Exact copy, no pictures: take the lines of the listing below from the first through the one containing "width: 424px;".

-=-=-=-=-

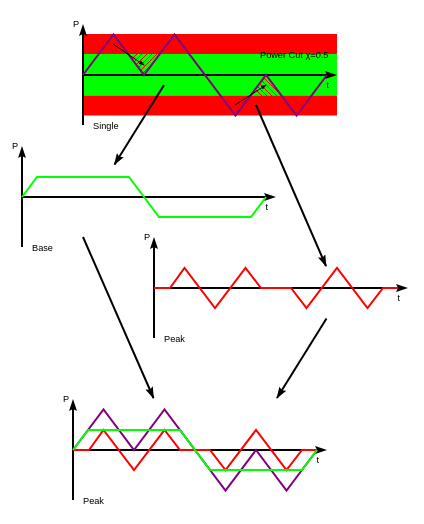
<!DOCTYPE html>
<html lang="en">
<head>
<meta charset="utf-8">
<title>Power cut: base and peak</title>
<style>
:root {
  --ink: #000;
  --paper: #fff;
  --peak: #f00;
  --base: #0f0;
  --single: #800080;
}
* { box-sizing: border-box; }
body { margin: 0; background: var(--paper); overflow: hidden; }
.diagram {
  position: relative;
  width: 424px;
  height: 524px;
  overflow: hidden;
  background: var(--paper);
  color: var(--ink);
  font: 9.2px/10px "Liberation Sans", Arial, sans-serif;
}
.chart { position: absolute; width: 280px; height: 120px; margin: 0; }
.chart svg, .flow { position: absolute; left: 0; top: 0; display: block; }
.chart-single { left: 71px; top: 15px; }
.chart-base { left: 10px; top: 136.5px; }
.chart-peak { left: 142px; top: 228px; }
.chart-sum { left: 61px; top: 390px; }

.label { position: absolute; white-space: nowrap; }
.power { left: 2px; top: 4px; }
.time { left: 255.5px; top: 65px; }
.title { left: 22px; top: 106px; }
.cut { left: 189px; top: 35px; }

.axis, .link { stroke: var(--ink); stroke-width: 2; fill: none; }
.head { fill: var(--ink); }
.curve { fill: none; stroke-width: 2; }
.curve-single { stroke: var(--single); }
.curve-base { stroke: var(--base); }
.curve-peak { stroke: var(--peak); }
.band-peak { fill: var(--peak); }
.band-base { fill: var(--base); }
.hatch { stroke: var(--peak); stroke-width: 1; }
.pointer { stroke: var(--ink); stroke-width: 1; }
</style>
</head>
<body>
<main class="diagram">

  <figure class="chart chart-single">
    <svg width="280" height="120" viewBox="-12 -60 280 120" aria-hidden="true">
      <defs>
        <g id="axes">
          <path class="axis" d="M0 50V-42M0 0H245"/>
          <path class="head" d="M0-51L4-39L0-41L-4-39ZM254 0L242-4L244 0L242 4Z"/>
        </g>
        <polyline id="single-curve" class="curve curve-single" points="0,0 30.5,-40.5 61,0 91.5,-40.5 152.5,40.5 183,0 213.5,40.5 244,0"/>
        <polyline id="base-curve" class="curve curve-base" points="0,0 15,-20 107,-20 137,20 229,20 244,0"/>
        <polyline id="peak-curve" class="curve curve-peak" points="0,0 16,0 30.5,-20 61,20 91.5,-20 107,0 137,0 152.5,20 183,-20 213.5,20 229,0 244,0"/>
        <clipPath id="upper-notch"><polygon points="45,-21 77,-21 61,0"/></clipPath>
        <clipPath id="lower-notch"><polygon points="167,21 199,21 183,0"/></clipPath>
        <marker id="small-head" markerUnits="userSpaceOnUse" markerWidth="6" markerHeight="4" refX="5" refY="2" orient="auto">
          <polygon class="head" points="0,0 6,2 0,4"/>
        </marker>
      </defs>
      <rect class="band-peak" x="0" y="-41" width="254" height="20"/>
      <rect class="band-base" x="0" y="-21" width="254" height="41.5"/>
      <rect class="band-peak" x="0" y="20.5" width="254" height="20"/>
      <g clip-path="url(#upper-notch)">
        <path class="hatch" d="M40-7L54-21M45-7L59-21M50-7L64-21M55-7L69-21M56-3L74-21M58 0L79-21"/>
      </g>
      <g clip-path="url(#lower-notch)">
        <path class="hatch" d="M165 7L179 21M170 7L184 21M175 7L189 21M178 5L194 21M181 3L199 21M183 0L204 21"/>
      </g>
      <use href="#axes"/>
      <use href="#single-curve"/>
      <line class="pointer" x1="30" y1="-31" x2="61" y2="-10" marker-end="url(#small-head)"/>
      <line class="pointer" x1="152" y1="30" x2="183" y2="10" marker-end="url(#small-head)"/>
    </svg>
    <span class="label power">P</span>
    <span class="label cut">Power Cut χ=0.5</span>
    <span class="label time">t</span>
    <figcaption class="label title">Single</figcaption>
  </figure>

  <figure class="chart chart-base">
    <svg width="280" height="120" viewBox="-12 -60 280 120" aria-hidden="true">
      <use href="#axes"/>
      <use href="#base-curve"/>
    </svg>
    <span class="label power">P</span>
    <span class="label time">t</span>
    <figcaption class="label title">Base</figcaption>
  </figure>

  <figure class="chart chart-peak">
    <svg width="280" height="120" viewBox="-12 -60 280 120" aria-hidden="true">
      <use href="#axes"/>
      <use href="#peak-curve"/>
    </svg>
    <span class="label power">P</span>
    <span class="label time">t</span>
    <figcaption class="label title">Peak</figcaption>
  </figure>

  <figure class="chart chart-sum">
    <svg width="280" height="120" viewBox="-12 -60 280 120" aria-hidden="true">
      <use href="#axes"/>
      <use href="#single-curve"/>
      <use href="#peak-curve"/>
      <use href="#base-curve"/>
    </svg>
    <span class="label power">P</span>
    <span class="label time">t</span>
    <figcaption class="label title">Peak</figcaption>
  </figure>

  <svg class="flow" width="424" height="524" viewBox="0 0 424 524" aria-hidden="true">
    <defs>
      <marker id="flow-head" markerUnits="userSpaceOnUse" markerWidth="12" markerHeight="8" refX="11" refY="4" orient="auto">
        <polygon class="head" points="0,0 12,4 0,8 2,4"/>
      </marker>
    </defs>
    <g marker-end="url(#flow-head)">
      <line class="link" x1="164" y1="85" x2="114.5" y2="164.5" marker-end="url(#flow-head)"/>
      <line class="link" x1="256" y1="105" x2="326" y2="266" marker-end="url(#flow-head)"/>
      <line class="link" x1="83" y1="237" x2="153.5" y2="398" marker-end="url(#flow-head)"/>
      <line class="link" x1="326.5" y1="318.5" x2="277" y2="398" marker-end="url(#flow-head)"/>
    </g>
  </svg>

</main>
</body>
</html>
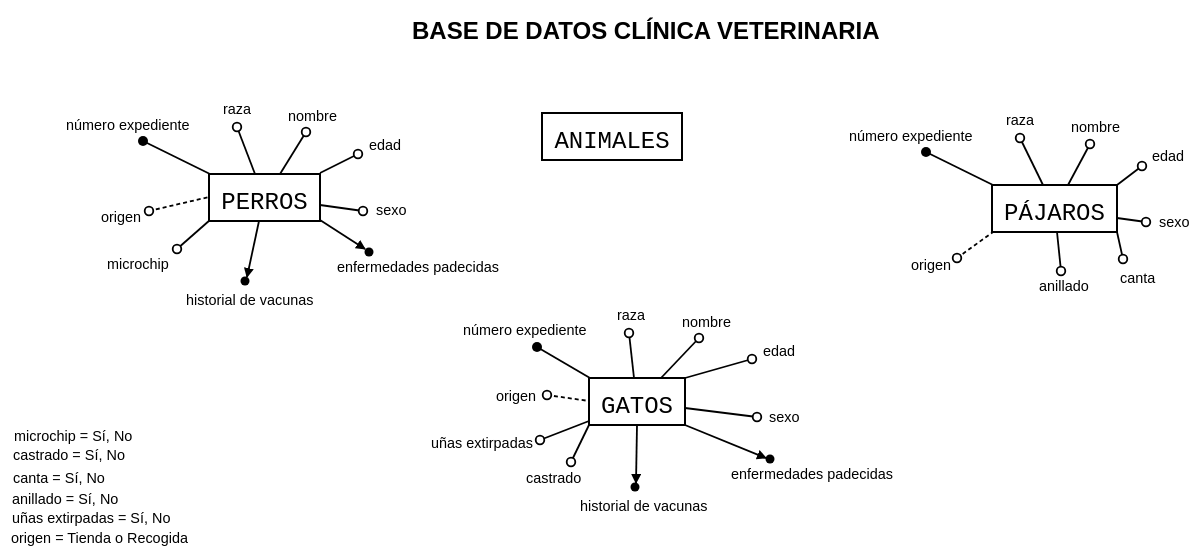
<!DOCTYPE html>
<html lang="es">
<head>
<meta charset="utf-8">
<title>Base de datos clínica veterinaria</title>
<style>
:root { --ink: #000; --paper: #fff; }
* { box-sizing: border-box; margin: 0; padding: 0; }
body { width: 1200px; height: 560px; overflow: hidden; background: var(--paper); }
.diagram { position: relative; width: 1200px; height: 560px; overflow: hidden; color: var(--ink); font: 14.4px/16px "Liberation Sans", Arial, sans-serif; letter-spacing: 0.02px; }
.title { position: absolute; left: 412px; top: 17px; font-size: 24px; line-height: 28px; font-weight: 700; letter-spacing: 0; white-space: nowrap; }
.connectors { position: absolute; left: 0; top: 0; }
.connectors line { stroke: var(--ink); stroke-width: 1.8; }
.connectors .optional { stroke-dasharray: 4 3; }
.attribute { fill: var(--paper); stroke: var(--ink); stroke-width: 1.8; }
.key, .multiple, .arrowhead { fill: var(--ink); }
.entity { position: absolute; left: var(--x); top: var(--y); width: var(--w); height: 49px; padding-top: 10px; display: flex; align-items: center; justify-content: center; border: 2px solid var(--ink); background: var(--paper); font: 400 24px/28px "Liberation Mono", monospace; letter-spacing: 0; }
.attributes { list-style: none; }
.attributes li { position: absolute; left: var(--x); top: var(--y); white-space: nowrap; }
.domains { position: absolute; left: 11px; top: 428px; list-style: none; display: grid; grid-template-rows: 19px 23px 21px 19px 20px 16px; white-space: nowrap; }
.domains li:nth-child(1) { padding-left: 3px; }
.domains li:nth-child(2), .domains li:nth-child(3) { padding-left: 2px; }
.domains li:nth-child(4), .domains li:nth-child(5) { padding-left: 1px; }
</style>
</head>
<body>
<main class="diagram">
  <h1 class="title">BASE DE DATOS CLÍNICA VETERINARIA</h1>

  <svg class="connectors" width="1200" height="560" viewBox="0 0 1200 560" aria-hidden="true">
    <defs>
      <marker id="arrow" class="arrowhead" markerUnits="userSpaceOnUse" markerWidth="10" markerHeight="10" refX="9" refY="5" orient="auto"><polygon points="0,0 10,5 0,10"/></marker>
      <circle id="attribute" class="attribute" r="4.3"/>
      <circle id="key" class="key" r="5"/>
      <circle id="multiple" class="multiple" r="4.5"/>
    </defs>
    <g id="perros-links">
      <line x1="143" y1="141" x2="210" y2="174"/>
      <line x1="237" y1="127" x2="255" y2="174"/>
      <line x1="306" y1="132" x2="280" y2="174"/>
      <line x1="358" y1="154" x2="320" y2="173"/>
      <line x1="363" y1="211" x2="320" y2="205"/>
      <line class="optional" x1="149" y1="211" x2="209" y2="197"/>
      <line x1="177" y1="249" x2="210" y2="220"/>
      <line x1="259" y1="221" x2="247" y2="277" marker-end="url(#arrow)"/>
      <line x1="320" y1="220" x2="365" y2="249" marker-end="url(#arrow)"/>
      <use href="#key" x="143" y="141"/>
      <use href="#attribute" x="237" y="127"/>
      <use href="#attribute" x="306" y="132"/>
      <use href="#attribute" x="358" y="154"/>
      <use href="#attribute" x="363" y="211"/>
      <use href="#attribute" x="149" y="211"/>
      <use href="#attribute" x="177" y="249"/>
      <use href="#multiple" x="245" y="281"/>
      <use href="#multiple" x="369" y="252"/>
    </g>
    <g id="gatos-links">
      <line x1="537" y1="347" x2="590" y2="378"/>
      <line x1="629" y1="333" x2="634" y2="378"/>
      <line x1="699" y1="338" x2="661" y2="378"/>
      <line x1="752" y1="359" x2="685" y2="378"/>
      <line x1="757" y1="417" x2="685" y2="408"/>
      <line class="optional" x1="547" y1="395" x2="589" y2="401"/>
      <line x1="540" y1="440" x2="589" y2="421"/>
      <line x1="571" y1="462" x2="589" y2="425"/>
      <line x1="637" y1="425" x2="636" y2="483" marker-end="url(#arrow)"/>
      <line x1="685" y1="425" x2="766" y2="458" marker-end="url(#arrow)"/>
      <use href="#key" x="537" y="347"/>
      <use href="#attribute" x="629" y="333"/>
      <use href="#attribute" x="699" y="338"/>
      <use href="#attribute" x="752" y="359"/>
      <use href="#attribute" x="757" y="417"/>
      <use href="#attribute" x="547" y="395"/>
      <use href="#attribute" x="540" y="440"/>
      <use href="#attribute" x="571" y="462"/>
      <use href="#multiple" x="635" y="487"/>
      <use href="#multiple" x="770" y="459"/>
    </g>
    <g id="pajaros-links">
      <line x1="926" y1="152" x2="993" y2="185"/>
      <line x1="1020" y1="138" x2="1043" y2="185"/>
      <line x1="1090" y1="144" x2="1068" y2="185"/>
      <line x1="1142" y1="166" x2="1117" y2="185"/>
      <line x1="1146" y1="222" x2="1117" y2="218"/>
      <line class="optional" x1="957" y1="258" x2="993" y2="232"/>
      <line x1="1061" y1="271" x2="1057" y2="232"/>
      <line x1="1123" y1="259" x2="1117" y2="232"/>
      <use href="#key" x="926" y="152"/>
      <use href="#attribute" x="1020" y="138"/>
      <use href="#attribute" x="1090" y="144"/>
      <use href="#attribute" x="1142" y="166"/>
      <use href="#attribute" x="1146" y="222"/>
      <use href="#attribute" x="957" y="258"/>
      <use href="#attribute" x="1061" y="271"/>
      <use href="#attribute" x="1123" y="259"/>
    </g>
  </svg>

  <h2 class="entity" style="--x:541px;--y:112px;--w:142px">ANIMALES</h2>

  <section aria-label="Perros">
    <h2 class="entity" style="--x:208px;--y:173px;--w:113px">PERROS</h2>
    <ul class="attributes">
      <li style="--x:66px;--y:117px">número expediente</li>
      <li style="--x:223px;--y:101px">raza</li>
      <li style="--x:288px;--y:108px">nombre</li>
      <li style="--x:369px;--y:137px">edad</li>
      <li style="--x:376px;--y:202px">sexo</li>
      <li style="--x:101px;--y:209px">origen</li>
      <li style="--x:107px;--y:256px">microchip</li>
      <li style="--x:186px;--y:292px">historial de vacunas</li>
      <li style="--x:337px;--y:259px">enfermedades padecidas</li>
    </ul>
  </section>

  <section aria-label="Gatos">
    <h2 class="entity" style="--x:588px;--y:377px;--w:98px">GATOS</h2>
    <ul class="attributes">
      <li style="--x:463px;--y:322px">número expediente</li>
      <li style="--x:617px;--y:307px">raza</li>
      <li style="--x:682px;--y:314px">nombre</li>
      <li style="--x:763px;--y:343px">edad</li>
      <li style="--x:769px;--y:409px">sexo</li>
      <li style="--x:496px;--y:388px">origen</li>
      <li style="--x:431px;--y:435px">uñas extirpadas</li>
      <li style="--x:526px;--y:470px">castrado</li>
      <li style="--x:580px;--y:498px">historial de vacunas</li>
      <li style="--x:731px;--y:466px">enfermedades padecidas</li>
    </ul>
  </section>

  <section aria-label="Pájaros">
    <h2 class="entity" style="--x:991px;--y:184px;--w:127px">PÁJAROS</h2>
    <ul class="attributes">
      <li style="--x:849px;--y:128px">número expediente</li>
      <li style="--x:1006px;--y:112px">raza</li>
      <li style="--x:1071px;--y:119px">nombre</li>
      <li style="--x:1152px;--y:148px">edad</li>
      <li style="--x:1159px;--y:214px">sexo</li>
      <li style="--x:911px;--y:257px">origen</li>
      <li style="--x:1039px;--y:278px">anillado</li>
      <li style="--x:1120px;--y:270px">canta</li>
    </ul>
  </section>

  <ul class="domains">
    <li>microchip = Sí, No</li>
    <li>castrado = Sí, No</li>
    <li>canta = Sí, No</li>
    <li>anillado = Sí, No</li>
    <li>uñas extirpadas = Sí, No</li>
    <li>origen = Tienda o Recogida</li>
  </ul>
</main>
</body>
</html>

-=-=-=-=-

ANSWER FOR THIS EXERCISE:
<!DOCTYPE html>
<html lang="en">
<head>
<meta charset="utf-8">
<title>Power cut: base and peak</title>
<style>
:root {
  --ink: #000;
  --paper: #fff;
  --peak: #f00;
  --base: #0f0;
  --single: #800080;
}
* { box-sizing: border-box; }
body { margin: 0; background: var(--paper); overflow: hidden; }
.diagram {
  position: relative;
  width: 424px;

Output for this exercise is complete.